Last year at WWDC Apple introduced a new syntax for handling errors. Lately I have noticed that sometimes I still get a bit confused about how this works so I figured it would be nice to learn more about this subject by writing a blog post.
Type of errors
When an iOS or OSX application is running two different types of problems can arise, exceptions and errors. Exceptions are bugs in our program that warn us that an unexpected condition occurred and needs to be fixed e.g. when your program unexpectedly finds nil when unwrapping an optional value. Exceptions cause applications to crash so we want to avoid having these in our production code at all costs.
Errors are expected problems at the user-level like e.g. trying to load a file that doesn’t exist. Because they are expected during the normal execution of a program we should check for these kind of conditions and inform the user when they occur.
How it was done in the past
In the Objective-C days error handling was done through a mechanism called pass by reference. When we would call a method that could fail we would pass in an indirect reference to an
NSError object as a parameter, and if the method would fail this reference would get populated with an
NSError containing the error details. In the early days of Swift this was achieved by passing an optional instance of
NSError to an
In those times it was easy to forget to check the error, or if you didn’t care about why a method failed you could just pass NULL or nil for the error argument and the error would be ignored. Since one of the core values of Swift is to make it easy to write safe code by default a new error handling syntax was introduced. This syntax makes it clear when we can expect an error and makes sure we handle those errors.
do, try and catch
If we want a method to throw an error we need to create a list of all the possible errors that can occur when executing this method. We do this by creating an
enum that represents our type of error. This enum must conform to the
The next step is to write the method that might fail. Here we can use the
guard statement to check for errors. If the condition is not met we throw an error.
Now that we created an error and a method that can fail it is time to call this method. When we call a method that can fail we have to precede it with the
try keyword, otherwise our code won’t compile. The
try keyword makes it instantly clear to the readers of our code that this method can fail.
If you are certain that an error will never happen you can use
try!. This communicates that you are aware there is a theoretical possibility of this call failing, but you are certain this is not going to happen in your case. If the method does fail your app will crash.
Ok nice, now we made sure that everyone who reads our code will know that this method can fail, but we are still not handling the error and therefore our code still won’t compile. For this we use the
do-catch statement. We wrap the function that throws in the
do block and then catch errors with
Swift doesn’t know which specific error our method might throw so to make the statement exhaustive we provide a catch all block. This makes our code safer because now we made sure we will catch all possible errors. Now when we run our program and our method fails it will immediately skip to the

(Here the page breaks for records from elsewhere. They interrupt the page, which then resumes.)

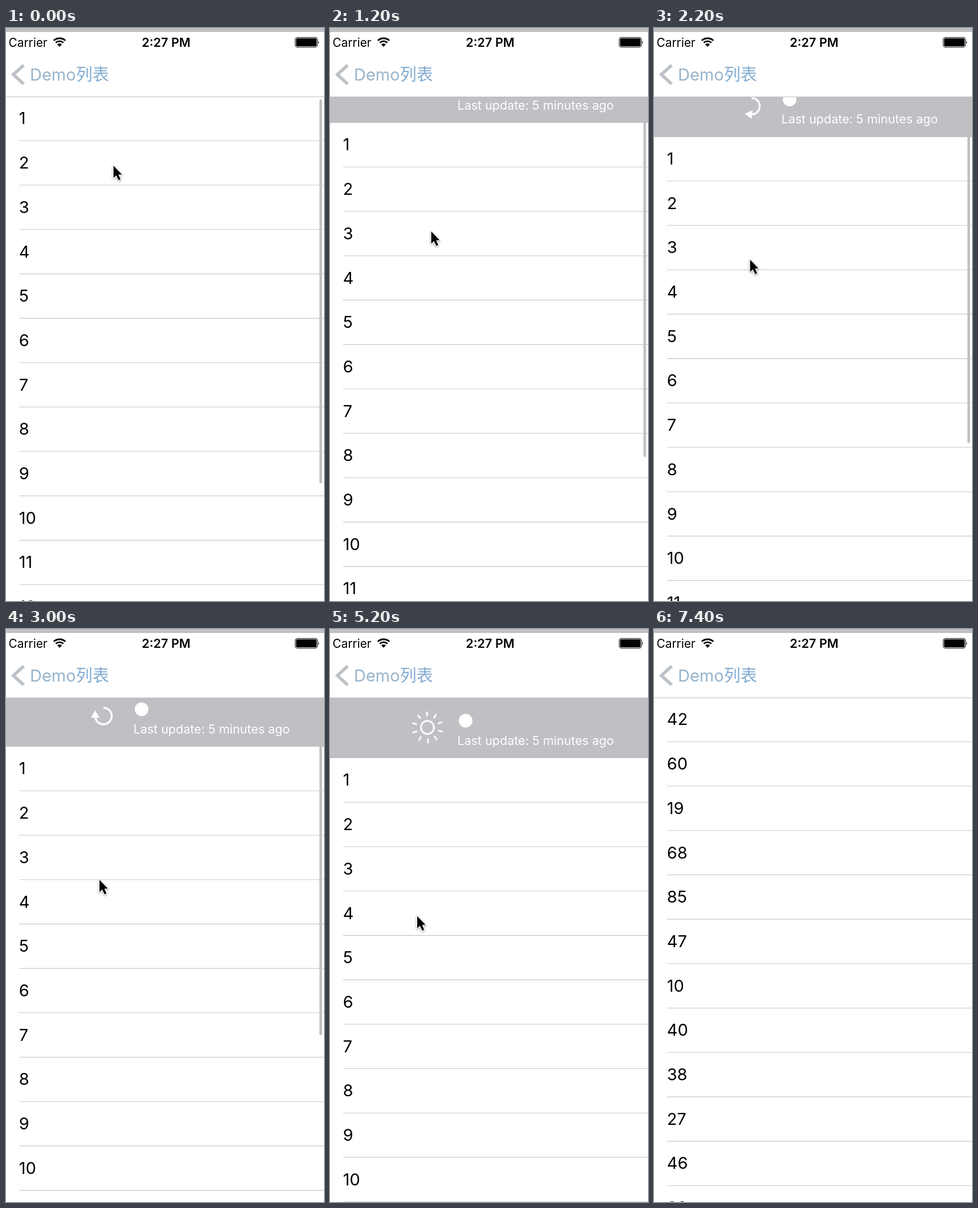
These frames come from a looping animation (558x1003 px, 7.6 s). An HTML page:

```html
<!DOCTYPE html>
<html lang="en">
<head>
<meta charset="utf-8">
<title>Pull to refresh</title>
<style>
@property --pull { syntax: "<number>"; inherits: true; initial-value: 0; }

html, body { margin: 0; width: 100%; height: 100%; overflow: hidden; background: #fff; }

svg {
  --grey: #bfbfc4;
  --sweep: clamp(0, 185 + (var(--pull) - 70) * 5.3, 360);
  display: block;
  width: 100vw;
  height: 100vh;
  font-family: Inter, "Noto Sans CJK SC", "Noto Sans CJK", sans-serif;
  animation: pull 7600ms infinite;
}

.sheet { transform: translateY(calc(120px + var(--pull) * 1px)); }
.rows text { font-size: 29px; }
.rows line { stroke: #c8c7cc; stroke-width: 1.1; }
.before { animation: before 7600ms step-end infinite; }
.after { animation: after 7600ms step-end infinite; }

.bar { height: calc((672 - var(--pull)) * 1px); animation: bar 7600ms linear infinite; }
.arrow { animation: arrow 7600ms linear infinite; }
.arc {
  transform: rotate(-90deg);
  stroke-dasharray: 360;
  stroke-dashoffset: calc((360 - var(--sweep)) * 1px);
}
.head { transform: rotate(calc(var(--sweep) * 1deg)); }
.sun { animation: sun 7600ms linear infinite; }
.sun-ring { animation: shrink 7600ms linear infinite; }
.rays { animation: spin 7600ms linear infinite; }
.cursor { animation: cursor 7600ms infinite; }

@keyframes pull {
  0% { --pull: 0; animation-timing-function: steps(12); }
  15.789% { --pull: 46; animation-timing-function: steps(10); }
  28.947% { --pull: 70.5; animation-timing-function: steps(8); }
  39.474% { --pull: 86; animation-timing-function: steps(9); }
  51.316%, 53.947% { --pull: 114; animation-timing-function: ease-out; }
  57.895%, 90.789% { --pull: 106; animation-timing-function: ease-in-out; }
  97.368%, 100% { --pull: 0; }
}
@keyframes cursor {
  0% { transform: translate(188.6px, 241px); animation-timing-function: steps(12); }
  15.789% { transform: translate(177.6px, 356px); animation-timing-function: steps(10); }
  28.947% { transform: translate(168.6px, 405.5px); animation-timing-function: steps(8); }
  39.474% { transform: translate(164px, 439px); animation-timing-function: steps(9); }
  51.316%, 78.947% { transform: translate(153px, 502.5px); animation-timing-function: ease-in; }
  84.211% { transform: translate(206px, 517px); animation-timing-function: linear; }
  90.789%, 100% { transform: translate(320px, 1020px); }
}
@keyframes before {
  0% { visibility: visible; }
  90.789%, 100% { visibility: hidden; }
}
@keyframes after {
  0% { visibility: hidden; }
  90.789%, 100% { visibility: visible; }
}
@keyframes bar {
  0%, 56.579% { opacity: 1; }
  61.842%, 100% { opacity: 0; }
}
@keyframes arrow {
  0%, 53.947% { opacity: 1; }
  56.579%, 100% { opacity: 0; }
}
@keyframes sun {
  0%, 53.947% { opacity: 0; }
  56.579%, 100% { opacity: 1; }
}
@keyframes shrink {
  0%, 53.947% { r: 14.5px; }
  59.211%, 100% { r: 11.4px; }
}
@keyframes spin {
  0%, 53.947% { transform: rotate(-81.2deg) scale(.5); }
  59.211% { transform: rotate(-52.4deg) scale(1); }
  100% { transform: rotate(170.8deg) scale(1); }
}
</style>
</head>
<body>
<svg viewBox="0 0 558 1003" preserveAspectRatio="none">
  <rect width="558" height="1003" fill="var(--grey)"/>

  <g class="sheet">
    <text x="223.5" y="-23.4" font-size="21.5" fill="#fff">Last update: 5 minutes ago</text>
    <circle cx="238" cy="-65.5" r="12" fill="#fff"/>
    <g transform="translate(171 -53.7)" fill="none" stroke="#fff" stroke-width="3.4">
      <g class="arrow">
        <circle class="arc" r="14.5" pathLength="360"/>
        <path class="head" d="M-3-22V-7L10-14.5Z" fill="#fff" stroke="none"/>
      </g>
      <g class="sun" stroke-width="3">
        <circle class="sun-ring" r="11.4"/>
        <g class="rays" stroke-linecap="round"></g>
      </g>
    </g>
    <rect width="558" height="1003" fill="#fff"/>
    <g class="rows before"></g>
    <g class="rows after"></g>
  </g>

  <rect class="bar" x="550" y="125" width="4.6" rx="2.3" fill="var(--grey)"/>

  <rect y="7" width="558" height="113" fill="#fff"/>
  <rect y="120" width="558" height="1" fill="#c3c3c7"/>

  <text x="4.6" y="33" font-size="20.8">Carrier</text>
  <g transform="translate(94 33)" fill="none" stroke="#000" stroke-width="2.8">
    <path d="M0 0L-4.2-4.4A6 6 0 0 1 4.2-4.4Z" fill="#000" stroke="none"/>
    <path d="M-6.7-7.2A9.8 9.8 0 0 1 6.7-7.2M-10.2-11A15 15 0 0 1 10.2-11"/>
  </g>
  <text x="281" y="33" font-size="21.6" font-weight="600" text-anchor="middle">2:27 PM</text>
  <rect x="507.5" y="16.5" width="39" height="17" rx="3.5" fill="none" stroke="#000"/>
  <rect x="509" y="18" width="36" height="14" rx="2"/>
  <path d="M548 22.2Q550.4 25 548 28Z"/>

  <path d="M31 65L13 81.5L31 98" fill="none" stroke="#bcc2c7" stroke-width="5.6"/>
  <text x="42" y="92" font-size="29" fill="#98b4cb">Demo<tspan font-weight="300" fill="#83abd0">列表</tspan></text>

  <g class="cursor">
    <path d="M0 0V21.4L4.8 17L8.9 25.6L12.4 24.1L8.6 15.5H14.8Z" stroke="#fff" stroke-width="3"
      stroke-linejoin="round" paint-order="stroke" style="filter: drop-shadow(0 1.5px 1.5px #0006)"/>
  </g>
</svg>
<script>
const ROW = 77.7;

function add(parent, tag, attrs, text = "") {
  const node = document.createElementNS(parent.namespaceURI, tag);
  for (const [key, value] of Object.entries(attrs)) node.setAttribute(key, value);
  node.textContent = text;
  parent.append(node);
}

function fillRows(selector, values) {
  const group = document.querySelector(selector);
  values.forEach((value, i) => {
    const top = i * ROW;
    add(group, "text", { x: 22.7, y: top + 48.4 }, value);
    add(group, "line", { x1: 23, x2: 558, y1: top + 77.3, y2: top + 77.3 });
  });
}

fillRows(".before", Array.from({ length: 12 }, (_, i) => i + 1));
fillRows(".after", [42, 60, 19, 68, 85, 47, 10, 40, 38, 27, 46, 30]);

const rays = document.querySelector(".rays");
for (let i = 0; i < 10; i++) add(rays, "path", { d: "M0-20.5V-26.5", transform: `rotate(${i * 36})` });
</script>
</body>
</html>
```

catch blocks and handle the error.
Sometimes we are not interested in the details of the error but we just want to know if the call failed or succeeded. For this case we have the

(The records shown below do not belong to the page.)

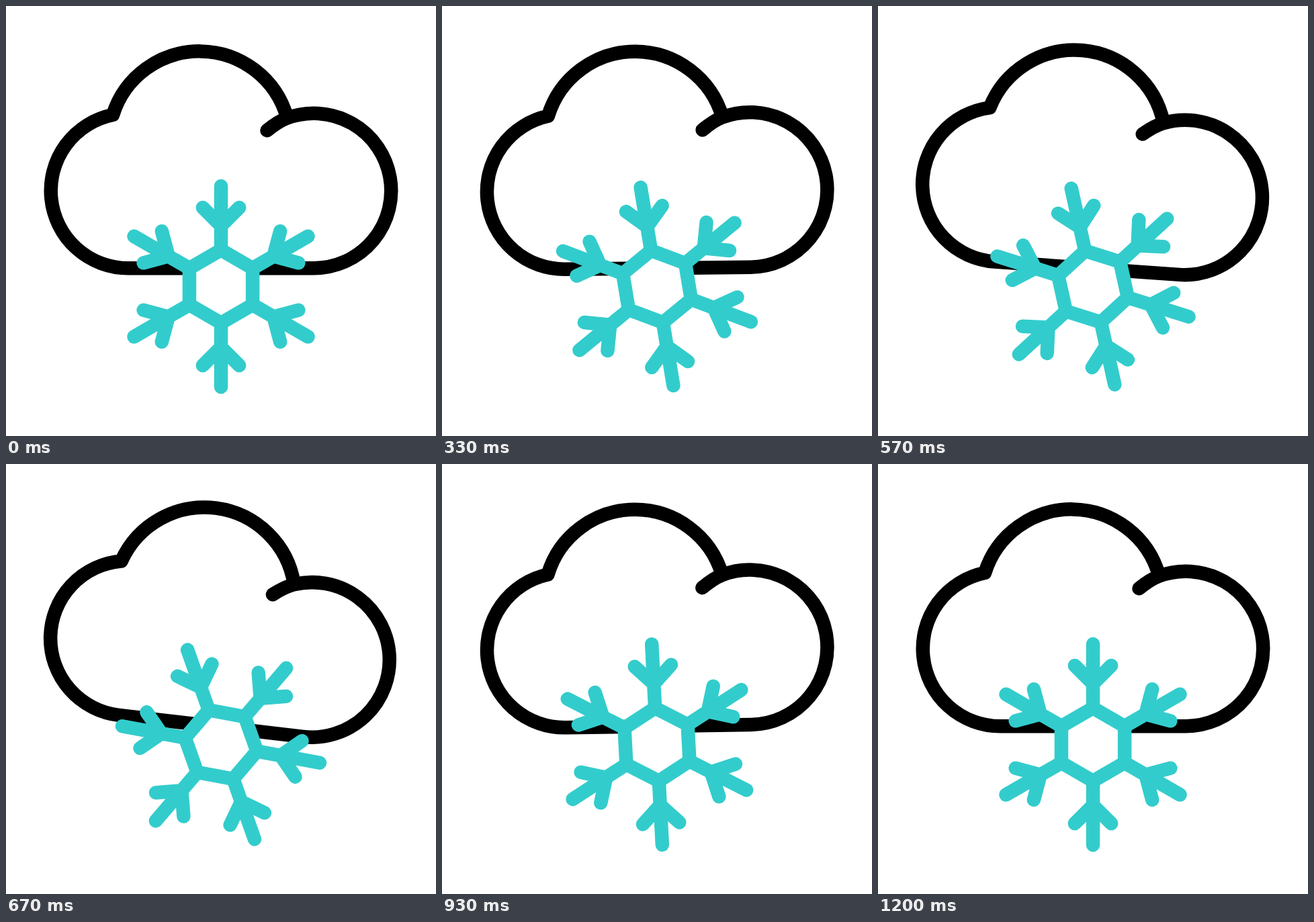
Animation, 640 px wide and 640 px high, one loop 1670 ms. Source, as an HTML page:

```html
<!DOCTYPE html>
<html lang="en">
<head>
<meta charset="utf-8">
<title>Snow cloud</title>
<style>
  html, body { margin: 0; width: 100%; height: 100%; overflow: hidden; background: #fff; }
  svg { display: block; width: 100vw; height: 100vh; }
  path { fill: none; stroke-width: 20.5; stroke-linecap: round; stroke-linejoin: round; }
  #cloud { stroke: #000; }
  #flake path { stroke: #3cc; }
  #flake .hex { fill: #fff; stroke-linejoin: miter; }
</style>
</head>
<body>
<svg viewBox="0 0 640 640">
  <path id="cloud" d="M418.3 166A135.3 135.3 0 0 0 159 162.07A115.25 115.25 0 0 0 182 390.25H458A115.25 115.25 0 1 0 418 166.9C407 171 397 178.4 388.5 185.3"/>
  <g id="flake"></g>
</svg>
<script>
const LOOP = 1670, LAST = 36;
const cloud = document.getElementById('cloud');
const flake = document.getElementById('flake');

// Six arms around a hexagon
const arm = a => `<path transform="rotate(${a})" d="M0-58V-149.5M-27.2-117.5L0-90.3L27.2-117.5"/>`;
flake.innerHTML = [0, 60, 120, 180, 240, 300].map(arm).join('') +
  '<path class="hex" d="M0-54.4L47.1-27.2V27.2L0 54.4L-47.1 27.2V-27.2Z"/>';

// Spin curve: step, angle, slope
const SPIN = [
  [0, 0, 4], [5, 40.5, 12], [14, 175.6, 16.6], [20, 280.5, 17.3],
  [23, 328.3, 12], [28, 357, 0.7], [36, 360, 0]
];

function spin(k) {
  const i = Math.max(1, SPIN.findIndex(p => p[0] >= k));
  const [k0, a, m] = SPIN[i - 1], [k1, b, n] = SPIN[i];
  const d = k1 - k0, u = (k - k0) / d, v = 1 - u;
  return a * v * v * (1 + 2 * u) + b * u * u * (3 - 2 * u) + d * u * v * (m * v - n * u);
}

// Damped swing after a sudden kick
function swing(k) {
  const t = k - 9.95;
  return t < 0 || k >= LAST ? 0 : -25.8 * Math.sin(0.502 * t) * Math.exp(-0.129 * t);
}

function draw(now) {
  const t = Math.floor(now % LOOP / 10) * 10;
  const k = Math.min(LAST, Math.floor((t + 5) * 0.03));
  cloud.setAttribute('transform', `rotate(${swing(k)} 316 262)`);
  flake.setAttribute('transform', `translate(320 417.5) rotate(${spin(k)})`);
}

let start;
function tick(now) {
  start ??= now;
  draw(now - start);
  requestAnimationFrame(tick);
}
draw(0);
requestAnimationFrame(tick);
</script>
</body>
</html>
```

try? keyword. If we use try? the error is handled by returning an optional that doesn’t contain a value. Therefore there is no need to wrap the method that throws in a
do-catch statement. This can be used in combination with optional binding.
So that’s how error handling is done in Swift 2. If you would like to see a more extensive example I advise you too watch this WWDC talk about new features in Swift 2.0.